It's strange that "a big outfit like M$ is gutting a segment of the client division that is actually able to sell units while keeping parts that make stuff the market has rejected," blogger Robert Pogson told Linux Girl. "They could have reorganized Nokia, say, by doing assembly and fabrication in Asia, kept Android/Linux units going out the door at a profit, and done a better job for investors."
Of course, "M$ has the right to fail, and they are failing big-time in the client division," Pogson added. "I guess 'once a bully, always a bully' applies. It's just that M$ can no longer push around OEMs, retailers and consumers. That makes being a bully problematic."
Buyers today "have choice and are exercising choice by nearly a billion units of Android/Linux per annum," he pointed out. "While the world learns that there are other operating systems, M$ is offering nothing the market wants."
Meanwhile, "I expect the slashing will cost ~$1billion for capital write-off and severance," Pogson predicted. "I expect the balance sheet will show rising costs and lowering margins as M$ continues down this path. We will soon be at the point where the client division shows red ink."
Indeed, "the new CEO has come in and doubled down on all of Microsoft's failed strategies of the past, and this is supposed to make everyone hopeful for Microsoft's future?" consultant and Slashdot blogger Gerhard Mack mused.
'I Don't See Any Recovery'
Last but not least, "it's funny how paths criss-cross," offered Slashdot blogger yagu. "I remember Linus Torvalds ending a presentation in the mid-90s by holding up a Nokia phone and saying (something very close to) 'and, buy a Nokia phone! They really are very nice phones, and they're made in my country!'
"Who'd have thought 20 years later the irony that a Linus-endorsed company is circling the drain at the hands of his (pseudo)-nemesis, Microsoft," yagu added. "Go figure."

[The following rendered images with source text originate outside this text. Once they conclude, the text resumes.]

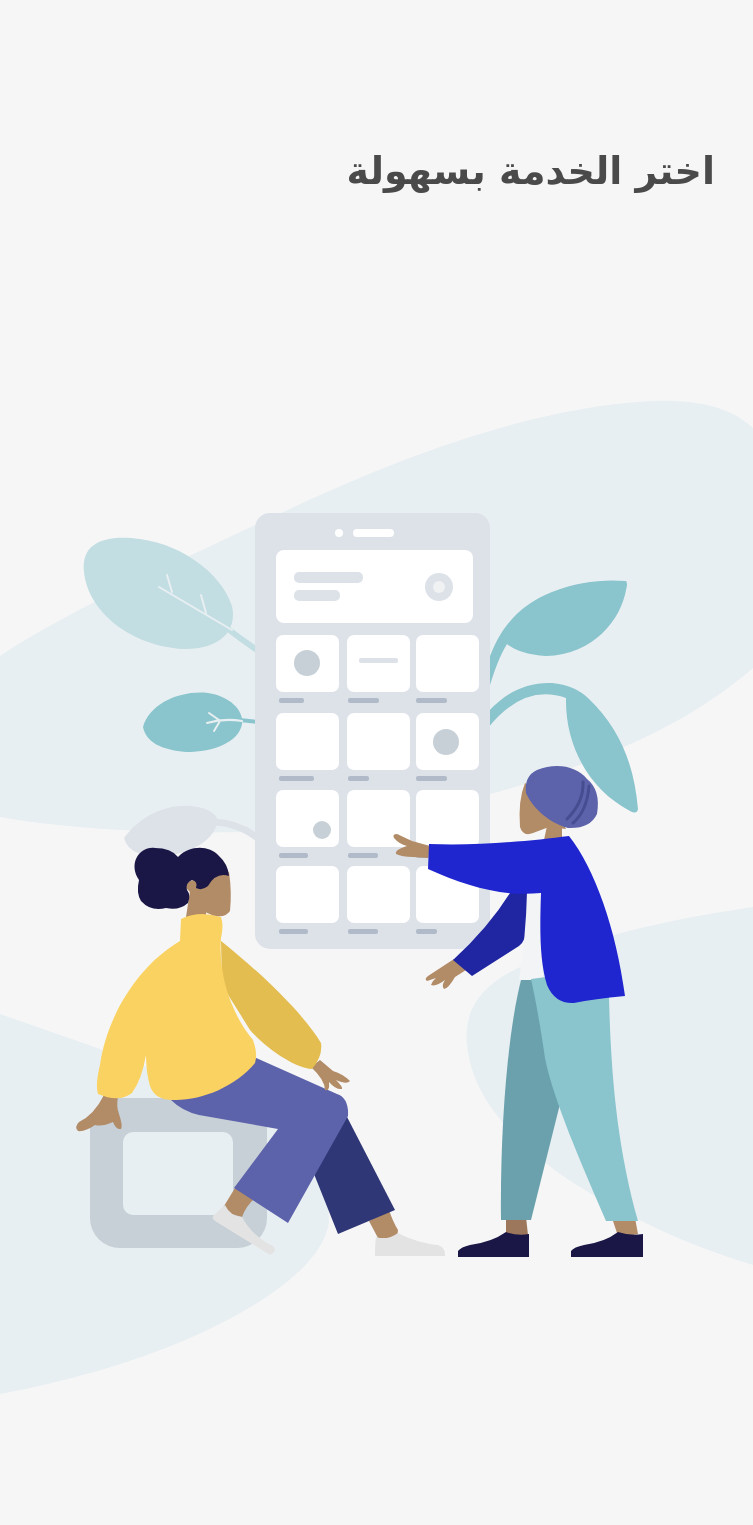
<!DOCTYPE html>
<html lang="ar" dir="rtl">
<head>
<meta charset="utf-8">
<title>اختر الخدمة بسهولة</title>
<style>
:root {
  --page: #f6f6f6;
  --text: #4a4a4a;
  --mist: #e8eff2;
  --phone: #dde2e9;
  --white: #fff;
  --label: #b0bac8;
  --grey: #c6d0d6;
  --leaf-pale: #c2dee2;
  --teal: #8ac5cd;
  --teal-dark: #6aa1ad;
  --skin: #b28b67;
  --skin-dark: #9c775b;
  --navy: #1a1747;
  --yellow: #fad261;
  --mustard: #e4bd51;
  --violet: #5d63ab;
  --indigo: #2f3776;
  --blue: #1f26d0;
  --blue-dark: #2026a2;
  --shoe: #e3e3e3;
}
* { box-sizing: border-box; margin: 0; padding: 0; }
html, body { width: 753px; height: 1525px; overflow: hidden; background: var(--page); }
.onboarding { position: relative; width: 753px; height: 1525px; overflow: hidden; }
.headline {
  position: absolute; top: 141px; right: 38px;
  font: 700 38px/60px "DejaVu Sans", "Noto Sans", sans-serif;
  color: var(--text); white-space: nowrap;
}
.illustration { position: absolute; top: 0; left: 0; display: block; }
.mist { fill: var(--mist); }
.body { fill: var(--phone); }
.white { fill: var(--white); }
.label { fill: var(--label); }
.grey { fill: var(--grey); }
.leaf-pale { fill: var(--leaf-pale); }
.teal { fill: var(--teal); }
.teal-dark { fill: var(--teal-dark); }
.skin { fill: var(--skin); }
.skin-dark { fill: var(--skin-dark); }
.navy { fill: var(--navy); }
.yellow { fill: var(--yellow); }
.mustard { fill: var(--mustard); }
.violet { fill: var(--violet); }
.indigo { fill: var(--indigo); }
.blue { fill: var(--blue); }
.blue-dark { fill: var(--blue-dark); }
.shirt { fill: #f3f4f5; }
.shoe { fill: var(--shoe); }
.stem { fill: none; stroke-linecap: round; }
.vein { fill: none; stroke: var(--mist); stroke-width: 2; stroke-linecap: round; }
</style>
</head>
<body>
<main class="onboarding">
  <svg class="illustration" width="753" height="1525" viewBox="0 0 753 1525" role="img" aria-label="شخصان يختاران خدمة من شاشة هاتف كبيرة">
    <defs>
      <rect id="tile" width="63" height="57" rx="7"/>
      <g id="tile-row">
        <use href="#tile" x="276"/>
        <use href="#tile" x="347"/>
        <use href="#tile" x="416"/>
      </g>
    </defs>

    <g id="background-shapes" class="mist">
      <path d="M0 656C60 616 150 574 275 516C410 451 540 407 650 401C700 399 732 408 753 428V668C715 701 666 731 600 757C500 797 380 828 250 832C150 834 60 828 0 817Z"/>
      <path d="M753 907C650 922 560 946 510 972C468 995 461 1026 470 1062C481 1108 522 1149 572 1182C630 1219 690 1246 753 1265Z"/>
      <path d="M0 1014C90 1045 200 1083 270 1122C315 1149 329 1185 329 1222C323 1265 262 1306 190 1338C130 1364 65 1382 0 1394Z"/>
    </g>

    <g id="plants">
      <path class="stem" stroke="#c2dee2" stroke-width="6" d="M224 626Q242 640 260 652"/>
      <path class="leaf-pale" d="M84 572C81 545 101 536 131 538C178 541 221 572 232 606C238 633 217 650 183 649C131 646 88 612 84 572Z"/>
      <path class="vein" d="M159 587L232 630M172 592L167 575M206 613L201 595"/>
      <path class="teal" d="M143 727C149 704 180 690 208 693C229 696 244 710 242 724C239 742 214 752 186 752C161 750 146 742 143 727Z"/>
      <path class="stem" stroke="#8ac5cd" stroke-width="4" d="M240 720L258 722"/>
      <path class="vein" d="M207 723Q224 718 242 721M209 713L219 720M214 731L220 721"/>
      <path class="stem" stroke="#dde2e9" stroke-width="7" d="M214 822Q240 823 260 840"/>
      <path class="body" d="M124 838C139 818 163 804 191 806C210 808 222 816 216 827C206 850 170 861 138 853Q127 849 124 838Z"/>
      <path class="teal" d="M488 662C500 625 522 604 552 592C577 582 603 579 626 581Q628 583 626 590C621 619 594 655 546 656C527 655 514 650 507 644Q497 660 488 692Z"/>
      <path class="teal" d="M488 712C506 692 527 682 552 683Q575 685 589 699C620 729 634 764 638 809Q637 815 630 811C590 790 565 747 566 698Q524 683 488 728Z"/>
    </g>

    <g id="phone">
      <rect class="body" x="255" y="513" width="235" height="436" rx="15"/>
      <circle class="white" cx="339" cy="533" r="4"/>
      <rect class="white" x="353" y="529" width="41" height="8" rx="4"/>
      <rect class="white" x="276" y="550" width="197" height="73" rx="8"/>
      <g class="body">
        <rect x="294" y="572" width="69" height="11" rx="5"/>
        <rect x="294" y="590" width="46" height="11" rx="5"/>
        <circle cx="439" cy="587" r="14"/>
      </g>
      <circle cx="439" cy="587" r="6" fill="#f0f1f3"/>
      <g class="white">
        <use href="#tile-row" y="635"/>
        <use href="#tile-row" y="713"/>
        <use href="#tile-row" y="790"/>
        <use href="#tile-row" y="866"/>
      </g>
      <rect class="body" x="359" y="658" width="39" height="5" rx="2"/>
      <g class="grey">
        <circle cx="307" cy="663" r="13"/>
        <circle cx="446" cy="742" r="13"/>
        <circle cx="322" cy="830" r="9"/>
      </g>
      <g class="label">
        <rect x="279" y="698" width="25" height="5" rx="2"/>
        <rect x="348" y="698" width="31" height="5" rx="2"/>
        <rect x="416" y="698" width="31" height="5" rx="2"/>
        <rect x="279" y="776" width="35" height="5" rx="2"/>
        <rect x="348" y="776" width="21" height="5" rx="2"/>
        <rect x="416" y="776" width="31" height="5" rx="2"/>
        <rect x="279" y="853" width="29" height="5" rx="2"/>
        <rect x="348" y="853" width="30" height="5" rx="2"/>
        <rect x="416" y="853" width="22" height="5" rx="2"/>
        <rect x="279" y="929" width="29" height="5" rx="2"/>
        <rect x="348" y="929" width="30" height="5" rx="2"/>
        <rect x="416" y="929" width="21" height="5" rx="2"/>
      </g>
    </g>

    <g id="stool">
      <rect class="grey" x="90" y="1098" width="177" height="150" rx="30"/>
      <rect class="mist" x="123" y="1132" width="110" height="83" rx="10"/>
    </g>

    <g id="seated-woman">
      <path class="skin" d="M369 1221L389 1210Q393 1222 398 1230L397 1239L378 1238Z"/>
      <path class="shoe" d="M376 1237Q387 1241 398 1233C411 1240 426 1244 438 1245Q446 1248 445 1256H375Q375 1244 376 1237Z"/>
      <path class="indigo" d="M346 1115L395 1210L338 1234L314 1174Z"/>
      <path class="skin" d="M235 1188L255 1198Q246 1206 242 1217L221 1211Z"/>
      <path class="shoe" d="M225 1205Q230 1216 242 1217C248 1229 260 1240 273 1246Q278 1251 270 1255L215 1221Q211 1218 214 1215Z"/>
      <path class="violet" d="M171 1100Q182 1111 199 1115L278 1129L234 1188L288 1223L348 1116Q349 1098 337 1094L254 1057Z"/>
      <path class="skin" d="M320 1060L333 1071Q343 1074 350 1081Q347 1085 336 1080Q343 1087 342 1089Q336 1090 329 1082Q330 1092 325 1090Q325 1080 311 1067Z"/>
      <path class="mustard" d="M221 941C260 972 303 1013 321 1043Q323 1056 312 1069C295 1068 268 1050 250 1030L222 985Z"/>
      <path class="skin" d="M104 1095L118 1097Q116 1106 119 1114Q123 1126 121 1129Q116 1130 113 1122Q102 1127 95 1125Q85 1132 78 1131Q74 1127 79 1122Q94 1115 104 1095Z"/>
      <path class="skin" d="M190 891L206 894V917H186Z"/>
      <path class="yellow" d="M181 919Q199 910 221 917Q224 925 221 938C218 976 232 1015 253 1040Q258 1054 255 1063C236 1086 203 1100 176 1100Q155 1101 150 1086Q146 1072 146 1055Q142 1079 132 1093Q119 1103 98 1094Q95 1085 100 1065C107 1015 139 965 180 941Z"/>
      <path class="skin" d="M190 892L186 888Q185 881 194 880L213 864L229 872Q232 892 230 911Q223 921 205 912L193 906Z"/>
      <path class="navy" d="M139 880C128 864 139 846 155 848Q171 848 178 857C190 845 209 845 219 856Q228 864 229 876Q216 872 208 886Q202 891 196 888Q198 881 192 880Q185 883 187 890Q191 895 188 903Q179 911 166 908Q151 912 141 901Q136 893 139 880Z"/>
    </g>

    <g id="standing-woman">
      <path class="skin-dark" d="M506 1217H526L528 1235Q517 1237 506 1233Z"/>
      <path class="skin" d="M612 1218H635L638 1234Q627 1237 617 1233Z"/>
      <path class="navy" d="M506 1232Q517 1236 529 1234V1257H458V1251Q461 1247 470 1245Q492 1242 506 1232Z"/>
      <path class="navy" d="M618 1232Q630 1236 643 1234V1257H571V1251Q574 1247 584 1245Q605 1242 618 1232Z"/>
      <path class="skin" d="M454 959L466 970L455 977Q448 989 444 989Q441 986 445 980Q436 987 431 985Q432 981 436 978L427 981Q424 979 428 976Z"/>
      <path class="blue-dark" d="M510 893L530 889L528 924Q526 941 519 946L472 976L453 960Q488 928 510 893Z"/>
      <path class="shirt" d="M527 892H543V980H519Q526 935 527 892Z"/>
      <path class="teal-dark" d="M521 980H536L562 1096L531 1220H501C500 1140 506 1040 521 980Z"/>
      <path class="teal" d="M531 979L546 977L609 997C611 1080 618 1150 638 1221H606C581 1163 553 1099 545 1058Q538 1010 531 979Z"/>
      <path class="skin" d="M430 846L412 841L397 834Q392 834 394 838Q399 844 407 846Q394 850 396 854Q402 857 413 857L428 858Z"/>
      <path class="skin" d="M547 826L562 825V839L544 840Z"/>
      <path class="blue" d="M429 844C477 846 531 841 569 836C595 869 616 929 625 996Q594 999 574 1003Q555 1004 547 985C539 960 540 924 541 893C502 897 466 886 428 869Z"/>
      <path class="skin" d="M525 783Q518 800 520 827Q523 837 533 833L549 827L566 829L550 798Z"/>
      <path class="violet" d="M526 793Q524 776 537 770C556 762 577 766 587 779Q601 790 597 814Q590 829 568 828C550 823 533 809 526 793Z"/>
      <path class="stem" stroke="#474d91" stroke-width="3" d="M583 782Q584 802 567 819M589 786Q587 811 573 823"/>
    </g>
  </svg>
  <h1 class="headline">اختر الخدمة بسهولة</h1>
</main>
</body>
</html>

Of course, the layoffs were probably necessary -- "Microsoft has accumulated way more employees than they need," yagu said. "I feel bad for many of the Nokia folk. There's got to be a certain level of feelings of betrayal -- not that Microsoft's choices and actions come as any historically based surprise."
Looking ahead, though, "I don't see any recovery for Nokia phones," yagu added. "Too bad; a little sad."
Meanwhile, "I'm guessing Microsoft continues to make more revenue per year from their 'patent license fees' for Android technology than from the total sales of their phones," he said. "Probably another reason they're ditching Android-based phones for themselves, as they'd then be facing fees they had to pay themselves."